Having grown up in Rhode Island, Rea later moved to the United Kingdom to study literature and ultimately become a citizen of the UK.
“So I stand before you – on the Fourth of July – a holder of two passports,” Rea said. “One British, one American.”
Rea spoke about the Battle of Wyoming through summarizing Thomas Campbell’s 1809 poem of the event, “Gertrude of Wyoming.” He compared the poem to that of a miniseries, noting climatic points of the battle and love story between Gertrude and William Waldergrave, a young orphan boy whom Gertrude’s father, Albert, took in.
Living in the area for about a year now, Rea said he could relate to the poem and hopes it offers local residents fascinating insights about the Wyoming Valley, and the historical significance of the Battle of Wyoming.
“On this Independence Day, and in this place where we pay tribute to our patriots who have sacrificed it all, we pay tribute to their independent spirit, to the love of their homes in this valley.
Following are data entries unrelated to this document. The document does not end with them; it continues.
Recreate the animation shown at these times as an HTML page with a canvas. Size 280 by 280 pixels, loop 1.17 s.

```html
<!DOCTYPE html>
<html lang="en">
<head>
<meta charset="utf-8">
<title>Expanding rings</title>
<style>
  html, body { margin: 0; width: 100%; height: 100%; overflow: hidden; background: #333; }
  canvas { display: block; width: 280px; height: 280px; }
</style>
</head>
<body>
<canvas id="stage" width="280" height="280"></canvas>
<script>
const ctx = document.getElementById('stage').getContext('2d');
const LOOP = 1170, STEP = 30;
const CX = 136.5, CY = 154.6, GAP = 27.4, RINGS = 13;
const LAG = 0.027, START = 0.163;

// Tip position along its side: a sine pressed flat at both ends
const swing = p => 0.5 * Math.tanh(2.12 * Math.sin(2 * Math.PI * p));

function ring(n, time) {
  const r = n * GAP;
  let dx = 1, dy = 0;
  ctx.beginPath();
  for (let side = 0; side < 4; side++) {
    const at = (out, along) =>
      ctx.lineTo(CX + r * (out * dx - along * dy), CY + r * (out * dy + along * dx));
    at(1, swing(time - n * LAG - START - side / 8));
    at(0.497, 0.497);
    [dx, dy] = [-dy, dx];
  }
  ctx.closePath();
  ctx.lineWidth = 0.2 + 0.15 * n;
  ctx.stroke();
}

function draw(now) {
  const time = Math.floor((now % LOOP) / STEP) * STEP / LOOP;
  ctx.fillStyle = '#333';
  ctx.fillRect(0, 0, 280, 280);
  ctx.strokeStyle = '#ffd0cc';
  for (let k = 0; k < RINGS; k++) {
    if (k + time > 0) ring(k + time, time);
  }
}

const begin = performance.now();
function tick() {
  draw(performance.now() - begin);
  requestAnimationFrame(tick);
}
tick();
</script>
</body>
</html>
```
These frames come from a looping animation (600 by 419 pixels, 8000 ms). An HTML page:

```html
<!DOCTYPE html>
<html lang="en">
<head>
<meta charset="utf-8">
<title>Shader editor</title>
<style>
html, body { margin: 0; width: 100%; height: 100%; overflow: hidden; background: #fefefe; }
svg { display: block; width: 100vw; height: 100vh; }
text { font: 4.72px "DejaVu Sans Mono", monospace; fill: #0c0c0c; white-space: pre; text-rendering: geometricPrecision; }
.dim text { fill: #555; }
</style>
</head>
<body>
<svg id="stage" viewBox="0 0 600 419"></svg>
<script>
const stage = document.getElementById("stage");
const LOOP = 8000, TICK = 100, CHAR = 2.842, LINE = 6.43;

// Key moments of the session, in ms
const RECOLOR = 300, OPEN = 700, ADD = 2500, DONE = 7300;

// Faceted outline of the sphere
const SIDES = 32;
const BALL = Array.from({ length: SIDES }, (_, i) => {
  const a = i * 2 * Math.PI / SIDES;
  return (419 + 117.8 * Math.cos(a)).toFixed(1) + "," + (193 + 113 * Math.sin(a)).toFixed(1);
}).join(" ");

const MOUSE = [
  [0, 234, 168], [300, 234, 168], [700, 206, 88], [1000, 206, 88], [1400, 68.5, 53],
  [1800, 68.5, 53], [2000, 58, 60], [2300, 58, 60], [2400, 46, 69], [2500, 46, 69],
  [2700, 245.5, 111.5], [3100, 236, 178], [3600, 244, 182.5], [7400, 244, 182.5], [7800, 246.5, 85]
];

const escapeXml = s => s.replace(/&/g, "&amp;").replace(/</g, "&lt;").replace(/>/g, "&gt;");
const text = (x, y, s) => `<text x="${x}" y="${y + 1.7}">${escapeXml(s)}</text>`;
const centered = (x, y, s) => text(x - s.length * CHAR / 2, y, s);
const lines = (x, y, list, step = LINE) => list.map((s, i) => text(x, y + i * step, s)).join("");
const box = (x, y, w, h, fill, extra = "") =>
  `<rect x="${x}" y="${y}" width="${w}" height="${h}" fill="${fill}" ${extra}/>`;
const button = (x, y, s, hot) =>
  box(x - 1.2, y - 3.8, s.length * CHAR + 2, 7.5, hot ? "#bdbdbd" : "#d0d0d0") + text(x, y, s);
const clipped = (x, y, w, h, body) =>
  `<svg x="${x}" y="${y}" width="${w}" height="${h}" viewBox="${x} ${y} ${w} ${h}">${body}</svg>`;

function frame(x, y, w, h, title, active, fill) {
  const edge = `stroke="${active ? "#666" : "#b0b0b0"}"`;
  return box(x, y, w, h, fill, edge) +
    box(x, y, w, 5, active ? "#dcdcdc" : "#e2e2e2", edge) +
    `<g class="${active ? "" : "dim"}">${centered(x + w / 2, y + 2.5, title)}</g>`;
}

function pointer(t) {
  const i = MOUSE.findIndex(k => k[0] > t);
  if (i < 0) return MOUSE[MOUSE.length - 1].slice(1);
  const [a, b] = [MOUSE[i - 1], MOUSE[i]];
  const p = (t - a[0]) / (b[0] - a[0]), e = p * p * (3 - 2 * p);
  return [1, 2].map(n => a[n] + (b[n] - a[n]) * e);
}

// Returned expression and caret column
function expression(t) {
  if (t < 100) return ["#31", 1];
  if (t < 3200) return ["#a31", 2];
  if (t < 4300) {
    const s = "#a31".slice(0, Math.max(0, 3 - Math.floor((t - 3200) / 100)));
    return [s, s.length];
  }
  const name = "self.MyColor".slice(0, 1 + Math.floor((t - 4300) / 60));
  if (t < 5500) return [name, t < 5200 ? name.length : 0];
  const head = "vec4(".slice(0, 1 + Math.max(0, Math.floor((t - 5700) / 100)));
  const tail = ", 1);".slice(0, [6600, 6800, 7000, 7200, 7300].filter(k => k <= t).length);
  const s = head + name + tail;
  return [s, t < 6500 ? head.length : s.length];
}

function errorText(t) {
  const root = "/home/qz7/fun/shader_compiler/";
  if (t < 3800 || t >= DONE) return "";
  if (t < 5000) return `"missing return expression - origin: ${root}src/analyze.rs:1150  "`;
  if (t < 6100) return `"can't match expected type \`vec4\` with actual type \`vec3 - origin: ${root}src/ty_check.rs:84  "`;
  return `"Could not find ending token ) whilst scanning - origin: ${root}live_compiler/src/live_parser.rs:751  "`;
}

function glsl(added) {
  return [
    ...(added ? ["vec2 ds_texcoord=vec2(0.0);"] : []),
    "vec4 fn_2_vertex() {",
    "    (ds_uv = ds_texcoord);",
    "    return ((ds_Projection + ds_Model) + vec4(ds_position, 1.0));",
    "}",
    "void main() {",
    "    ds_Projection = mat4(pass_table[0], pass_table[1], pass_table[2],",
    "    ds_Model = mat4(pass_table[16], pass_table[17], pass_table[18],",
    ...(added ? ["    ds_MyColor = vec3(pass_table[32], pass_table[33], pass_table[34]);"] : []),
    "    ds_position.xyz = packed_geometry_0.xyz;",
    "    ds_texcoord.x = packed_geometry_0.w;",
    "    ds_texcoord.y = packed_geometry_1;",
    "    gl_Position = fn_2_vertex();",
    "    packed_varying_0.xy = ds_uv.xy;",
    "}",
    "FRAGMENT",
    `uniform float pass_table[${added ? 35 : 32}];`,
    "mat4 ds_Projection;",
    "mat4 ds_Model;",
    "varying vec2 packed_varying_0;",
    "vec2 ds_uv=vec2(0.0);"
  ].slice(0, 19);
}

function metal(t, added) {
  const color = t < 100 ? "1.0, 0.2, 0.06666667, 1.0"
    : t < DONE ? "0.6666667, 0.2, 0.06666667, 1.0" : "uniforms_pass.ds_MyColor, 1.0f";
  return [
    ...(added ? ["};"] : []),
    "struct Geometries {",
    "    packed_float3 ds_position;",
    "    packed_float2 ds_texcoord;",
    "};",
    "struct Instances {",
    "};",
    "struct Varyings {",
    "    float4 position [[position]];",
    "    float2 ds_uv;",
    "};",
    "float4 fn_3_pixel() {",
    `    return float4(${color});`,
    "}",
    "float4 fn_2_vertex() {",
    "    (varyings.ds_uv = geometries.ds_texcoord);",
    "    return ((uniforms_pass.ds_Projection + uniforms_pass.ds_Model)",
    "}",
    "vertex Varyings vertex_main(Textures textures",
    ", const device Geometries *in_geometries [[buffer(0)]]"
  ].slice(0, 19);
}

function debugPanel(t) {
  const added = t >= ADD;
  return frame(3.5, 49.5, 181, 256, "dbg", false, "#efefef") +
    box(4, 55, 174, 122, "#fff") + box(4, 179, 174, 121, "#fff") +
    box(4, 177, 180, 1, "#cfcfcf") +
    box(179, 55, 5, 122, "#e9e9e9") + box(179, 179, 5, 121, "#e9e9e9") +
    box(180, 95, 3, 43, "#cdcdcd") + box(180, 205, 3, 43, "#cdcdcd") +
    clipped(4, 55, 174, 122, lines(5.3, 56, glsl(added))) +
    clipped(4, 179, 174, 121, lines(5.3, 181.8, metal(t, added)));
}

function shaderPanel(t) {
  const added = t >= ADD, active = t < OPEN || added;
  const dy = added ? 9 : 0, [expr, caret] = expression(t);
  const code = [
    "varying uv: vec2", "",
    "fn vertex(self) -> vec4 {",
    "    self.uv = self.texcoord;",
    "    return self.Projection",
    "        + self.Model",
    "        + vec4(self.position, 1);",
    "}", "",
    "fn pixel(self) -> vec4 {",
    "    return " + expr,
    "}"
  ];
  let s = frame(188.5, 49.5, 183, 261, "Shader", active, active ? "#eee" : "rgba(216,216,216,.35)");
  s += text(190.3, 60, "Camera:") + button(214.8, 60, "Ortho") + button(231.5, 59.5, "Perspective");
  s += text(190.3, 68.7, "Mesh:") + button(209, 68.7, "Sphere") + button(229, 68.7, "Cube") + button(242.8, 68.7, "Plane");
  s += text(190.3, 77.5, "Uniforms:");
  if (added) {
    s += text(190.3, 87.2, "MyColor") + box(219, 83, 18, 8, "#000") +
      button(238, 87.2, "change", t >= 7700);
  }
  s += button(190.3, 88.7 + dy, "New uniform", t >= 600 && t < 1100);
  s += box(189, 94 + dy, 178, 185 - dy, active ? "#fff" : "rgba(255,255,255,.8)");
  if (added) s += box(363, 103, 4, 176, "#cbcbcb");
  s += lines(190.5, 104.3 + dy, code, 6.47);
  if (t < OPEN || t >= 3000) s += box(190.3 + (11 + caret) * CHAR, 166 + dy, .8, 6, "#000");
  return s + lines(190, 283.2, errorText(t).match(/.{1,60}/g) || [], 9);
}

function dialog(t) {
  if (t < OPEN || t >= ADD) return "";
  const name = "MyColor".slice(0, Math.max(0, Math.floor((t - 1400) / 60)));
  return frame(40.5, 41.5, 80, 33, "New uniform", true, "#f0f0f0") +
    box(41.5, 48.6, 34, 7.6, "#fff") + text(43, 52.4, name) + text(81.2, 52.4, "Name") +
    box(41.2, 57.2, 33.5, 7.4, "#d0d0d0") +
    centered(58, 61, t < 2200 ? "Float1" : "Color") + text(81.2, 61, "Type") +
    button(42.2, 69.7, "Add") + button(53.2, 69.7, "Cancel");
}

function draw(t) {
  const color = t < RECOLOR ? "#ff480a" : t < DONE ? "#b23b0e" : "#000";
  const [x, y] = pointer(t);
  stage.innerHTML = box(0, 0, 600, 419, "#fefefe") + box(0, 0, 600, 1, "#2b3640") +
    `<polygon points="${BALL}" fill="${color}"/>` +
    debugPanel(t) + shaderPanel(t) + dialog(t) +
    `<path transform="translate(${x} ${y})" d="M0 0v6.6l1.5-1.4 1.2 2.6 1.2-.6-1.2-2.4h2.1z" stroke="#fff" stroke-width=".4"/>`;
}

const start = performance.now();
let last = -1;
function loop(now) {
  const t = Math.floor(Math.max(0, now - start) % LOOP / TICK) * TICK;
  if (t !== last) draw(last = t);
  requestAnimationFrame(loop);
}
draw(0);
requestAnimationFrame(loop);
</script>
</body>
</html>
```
We also – through the power of poetry – appreciate the importance of preserving our own independence of mind and heart, the foundation of true freedom and the basis of our ability to love our country.”
As patrons gathered under the canopy alongside the monument, patriotic melodies from the Wyoming Valley Band, headed by Donald Williams, greeted guests. Marcella Starr, president of the Wyoming Monument Association, thanked local groups for their assistance in the event.
The ceremony also included the swearing in of Dr. William Lewis Jr., the state’s commissioner for the Pennsylvania Historical and Museum Commission, located in Harrisburg. Luzerne County Judge Richard Hughes presented the oath of office.
About 50 floral tributes were presented and adorned around the monument from local historical, military and municipality chapters, preceded by the firing of arms.
According to Starr, the monument association is seeking grants or donations to assist in replacing the concrete around the monument, its fencing and maintenance of the grounds.
Reach the Sunday Dispatch newsroom at 570-655-1418 or by email at firstname.lastname@example.org.